Four Good Questions for Churches about Cash Reserves
Editor's Note: We frequently field questions from churches about cash reserves. A general rule of thumb is for churches to maintain a minimum of three months of cash on hand related to expenses. We recently asked Michael Batts, an Editorial Advisor for ChurchLawAndTax.com and the managing partner for Batts Morrison Wales & Lee, a national CPA firm serving nonprofits and churches, about adequate levels of cash reserves, plus a couple of questions about demonstrating the need for reserves to senior church leadership.
Is it a good idea to have cash reserves?
Generally, yes. Part of good stewardship is planning for the future. Consider the story of Joseph and planning for the famine. And consider that Malachi describes bringing the tithes into the "storehouse."
From an operational perspective, maintaining reasonable cash reserves represents good stewardship by allowing a church to be prepared for contingencies, such as unexpected large repair bills, a sudden and unexpected downturn in revenues, or other unexpected events. For a church with outstanding debt, cash reserves can be critically important in the event of significant unexpected expenses or revenue downturns.
So how much should a church have in cash reserves?
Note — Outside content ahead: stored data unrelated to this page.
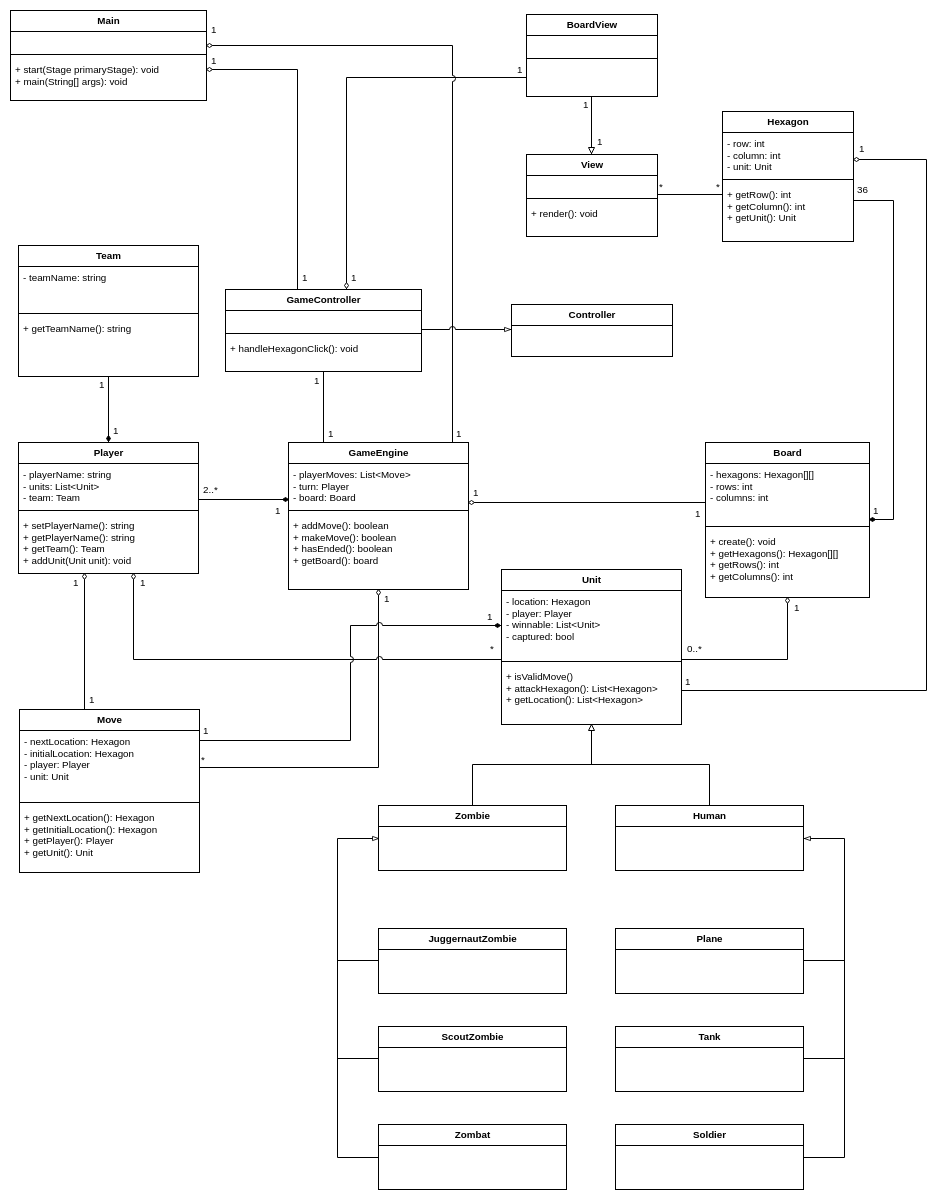
<!DOCTYPE html>
<html lang="en">
<head>
<meta charset="utf-8">
<title>Class diagram</title>
<style>
:root { --ink: #000; --paper: #fff; }
* { box-sizing: border-box; margin: 0; padding: 0; }
body { width: 943px; height: 1200px; overflow: hidden; background: var(--paper); }
.diagram { position: relative; width: 943px; height: 1200px; overflow: hidden; color: var(--ink); font: 9.8px/11.5px "Liberation Sans", Arial, sans-serif; }
.connectors { position: absolute; inset: 0; }
.lines { fill: none; stroke: var(--ink); }
.open { fill: var(--paper); stroke: var(--ink); }
.solid { fill: var(--ink); stroke: var(--ink); }
.multiplicity { fill: var(--ink); }
.class { position: absolute; left: var(--x); top: var(--y); width: var(--w); height: var(--h); display: grid; grid-template-rows: 20px var(--a, 1fr) 1fr; border: 1px solid var(--ink); background: var(--paper); }
.class.plain { grid-template-rows: 20px 1fr; }
.class h2 { font-size: inherit; line-height: 20px; text-align: center; }
.class ul { list-style: none; border-top: 1px solid var(--ink); padding: 5px 0 0 4px; white-space: nowrap; }
.class .methods { padding-top: 9px; }
</style>
</head>
<body>
<main class="diagram">
<svg class="connectors" width="943" height="1200" viewBox="0 0 943 1200" aria-hidden="true">
  <defs>
    <path id="diamond" d="M-3 0L0-2 3 0 0 2z"/>
    <path id="arrow" d="M0 0L-6-3V3z"/>
  </defs>
  <g transform="translate(.5 .5)">
    <g class="lines">
      <path d="M206 45H452V75a3 3 0 0 1 0 6V442"/>
      <path d="M206 69H297V289"/>
      <path d="M526 77H346V289"/>
      <path d="M591 96V154"/>
      <path d="M657 194H722"/>
      <path d="M853 159H926V690H681"/>
      <path d="M853 200H893V519H869"/>
      <path d="M421 329H449a3 3 0 0 1 6 0H511"/>
      <path d="M108 376V442"/>
      <path d="M323 371V442"/>
      <path d="M198 499H289"/>
      <path d="M468 502H705"/>
      <path d="M84 573V709"/>
      <path d="M133 573V659H376a3 3 0 0 1 6 0H501"/>
      <path d="M199 740H350V662a3 3 0 0 0 0-6V625H376a3 3 0 0 1 6 0H501"/>
      <path d="M199 767H378V589"/>
      <path d="M681 659H787V597"/>
      <path d="M591 724V764M472 805V764H709V805"/>
      <path d="M378 1157H337V838H378M337 960H378M337 1058H378"/>
      <path d="M803 1157H844V838H803M844 960H803M844 1058H803"/>
    </g>
    <g class="open">
      <use href="#diamond" x="209" y="45"/>
      <use href="#diamond" x="209" y="69"/>
      <use href="#diamond" x="856" y="159"/>
      <use href="#diamond" x="471" y="502"/>
      <use href="#diamond" transform="translate(346 285) rotate(90)"/>
      <use href="#diamond" transform="translate(84 576) rotate(90)"/>
      <use href="#diamond" transform="translate(133 576) rotate(90)"/>
      <use href="#diamond" transform="translate(378 592) rotate(90)"/>
      <use href="#diamond" transform="translate(787 600) rotate(90)"/>
      <use href="#arrow" transform="translate(591 153) rotate(90)"/>
      <use href="#arrow" transform="translate(591 724) rotate(-90)"/>
      <use href="#arrow" transform="translate(510 329) scale(1 .7)"/>
      <use href="#arrow" transform="translate(378 838) scale(1 .7)"/>
      <use href="#arrow" transform="translate(804 838) scale(-1 .7)"/>
    </g>
    <g class="solid">
      <use href="#diamond" transform="translate(108 438) rotate(90)"/>
      <use href="#diamond" x="285" y="499"/>
      <use href="#diamond" x="872" y="519"/>
      <use href="#diamond" x="497" y="625"/>
    </g>
  </g>
  <g class="multiplicity">
    <text x="211" y="33">1</text><text x="211" y="64">1</text>
    <text x="517" y="73">1</text><text x="583" y="108">1</text>
    <text x="597" y="145">1</text><text x="659" y="190">*</text>
    <text x="716" y="190">*</text><text x="859" y="152">1</text>
    <text x="857" y="193">36</text><text x="302" y="281">1</text>
    <text x="351" y="281">1</text><text x="99" y="388">1</text>
    <text x="113" y="434">1</text><text x="314" y="384">1</text>
    <text x="328" y="437">1</text><text x="456" y="437">1</text>
    <text x="203" y="493">2..*</text><text x="275" y="514">1</text>
    <text x="473" y="496">1</text><text x="695" y="517">1</text>
    <text x="873" y="514">1</text><text x="73" y="586">1</text>
    <text x="140" y="586">1</text><text x="384" y="602">1</text>
    <text x="487" y="620">1</text><text x="490" y="652">*</text>
    <text x="687" y="652">0..*</text><text x="794" y="611">1</text>
    <text x="685" y="685">1</text><text x="89" y="703">1</text>
    <text x="203" y="734">1</text><text x="201" y="763">*</text>
  </g>
</svg>

<section class="class" style="--x:10px;--y:10px;--w:197px;--h:91px;--a:23px">
  <h2>Main</h2>
  <ul class="attributes"></ul>
  <ul class="methods"><li>+ start(Stage primaryStage): void</li><li>+ main(String[] args): void</li></ul>
</section>
<section class="class" style="--x:526px;--y:14px;--w:132px;--h:83px;--a:23px">
  <h2>BoardView</h2>
  <ul class="attributes"></ul>
  <ul class="methods"></ul>
</section>
<section class="class" style="--x:722px;--y:111px;--w:132px;--h:131px;--a:47px">
  <h2>Hexagon</h2>
  <ul class="attributes"><li>- row: int</li><li>- column: int</li><li>- unit: Unit</li></ul>
  <ul class="methods"><li>+ getRow(): int</li><li>+ getColumn(): int</li><li>+ getUnit(): Unit</li></ul>
</section>
<section class="class" style="--x:526px;--y:154px;--w:132px;--h:83px;--a:23px">
  <h2>View</h2>
  <ul class="attributes"></ul>
  <ul class="methods"><li>+ render(): void</li></ul>
</section>
<section class="class" style="--x:18px;--y:245px;--w:181px;--h:132px;--a:47px">
  <h2>Team</h2>
  <ul class="attributes"><li>- teamName: string</li></ul>
  <ul class="methods"><li>+ getTeamName(): string</li></ul>
</section>
<section class="class" style="--x:225px;--y:289px;--w:197px;--h:83px;--a:23px">
  <h2>GameController</h2>
  <ul class="attributes"></ul>
  <ul class="methods"><li>+ handleHexagonClick(): void</li></ul>
</section>
<section class="class plain" style="--x:511px;--y:304px;--w:162px;--h:53px">
  <h2>Controller</h2>
  <ul class="members"></ul>
</section>
<section class="class" style="--x:18px;--y:442px;--w:181px;--h:132px;--a:47px">
  <h2>Player</h2>
  <ul class="attributes"><li>- playerName: string</li><li>- units: List&lt;Unit&gt;</li><li>- team: Team</li></ul>
  <ul class="methods"><li>+ setPlayerName(): string</li><li>+ getPlayerName(): string</li><li>+ getTeam(): Team</li><li>+ addUnit(Unit unit): void</li></ul>
</section>
<section class="class" style="--x:288px;--y:442px;--w:181px;--h:148px;--a:47px">
  <h2>GameEngine</h2>
  <ul class="attributes"><li>- playerMoves: List&lt;Move&gt;</li><li>- turn: Player</li><li>- board: Board</li></ul>
  <ul class="methods"><li>+ addMove(): boolean</li><li>+ makeMove(): boolean</li><li>+ hasEnded(): boolean</li><li>+ getBoard(): board</li></ul>
</section>
<section class="class" style="--x:705px;--y:442px;--w:165px;--h:156px;--a:63px">
  <h2>Board</h2>
  <ul class="attributes"><li>- hexagons: Hexagon[][]</li><li>- rows: int</li><li>- columns: int</li></ul>
  <ul class="methods"><li>+ create(): void</li><li>+ getHexagons(): Hexagon[][]</li><li>+ getRows(): int</li><li>+ getColumns(): int</li></ul>
</section>
<section class="class" style="--x:501px;--y:569px;--w:181px;--h:156px;--a:71px">
  <h2>Unit</h2>
  <ul class="attributes"><li>- location: Hexagon</li><li>- player: Player</li><li>- winnable: List&lt;Unit&gt;</li><li>- captured: bool</li></ul>
  <ul class="methods"><li>+ isValidMove()</li><li>+ attackHexagon(): List&lt;Hexagon&gt;</li><li>+ getLocation(): List&lt;Hexagon&gt;</li></ul>
</section>
<section class="class" style="--x:19px;--y:709px;--w:181px;--h:164px;--a:72px">
  <h2>Move</h2>
  <ul class="attributes"><li>- nextLocation: Hexagon</li><li>- initialLocation: Hexagon</li><li>- player: Player</li><li>- unit: Unit</li></ul>
  <ul class="methods"><li>+ getNextLocation(): Hexagon</li><li>+ getInitialLocation(): Hexagon</li><li>+ getPlayer(): Player</li><li>+ getUnit(): Unit</li></ul>
</section>
<section class="class plain" style="--x:378px;--y:805px;--w:189px;--h:66px">
  <h2>Zombie</h2>
  <ul class="members"></ul>
</section>
<section class="class plain" style="--x:615px;--y:805px;--w:189px;--h:66px">
  <h2>Human</h2>
  <ul class="members"></ul>
</section>
<section class="class plain" style="--x:378px;--y:928px;--w:189px;--h:66px">
  <h2>JuggernautZombie</h2>
  <ul class="members"></ul>
</section>
<section class="class plain" style="--x:615px;--y:928px;--w:189px;--h:66px">
  <h2>Plane</h2>
  <ul class="members"></ul>
</section>
<section class="class plain" style="--x:378px;--y:1026px;--w:189px;--h:66px">
  <h2>ScoutZombie</h2>
  <ul class="members"></ul>
</section>
<section class="class plain" style="--x:615px;--y:1026px;--w:189px;--h:66px">
  <h2>Tank</h2>
  <ul class="members"></ul>
</section>
<section class="class plain" style="--x:378px;--y:1124px;--w:189px;--h:66px">
  <h2>Zombat</h2>
  <ul class="members"></ul>
</section>
<section class="class plain" style="--x:615px;--y:1124px;--w:189px;--h:66px">
  <h2>Soldier</h2>
  <ul class="members"></ul>
</section>
</main>
</body>
</html>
There is no real right answer to that question. Some people suggest three to six months of operating expenses as a rule of thumb. And it's not a bad rule of thumb. For a church with significant long-term debt outstanding, I generally recommend that the church have at least one year's worth of debt payments in reserve. Such a "debt service reserve" can provide the church with critical breathing room in the event of an unexpected cost or revenue downturn. Without a debt service reserve, such an event could cause immediate default. (As a side note, should be cautious about reserves when negotiating bank loans. As a condition of a loan, banks sometimes will require the church to maintain, at all times, a debt reserve fund of a certain minimum amount. While that may seem reasonable at first, the reality is that if a church needs to use the reserve for its intended purpose—making payments during a time of tight cash flow—then spending it down below a required minimum level will become an event of default.)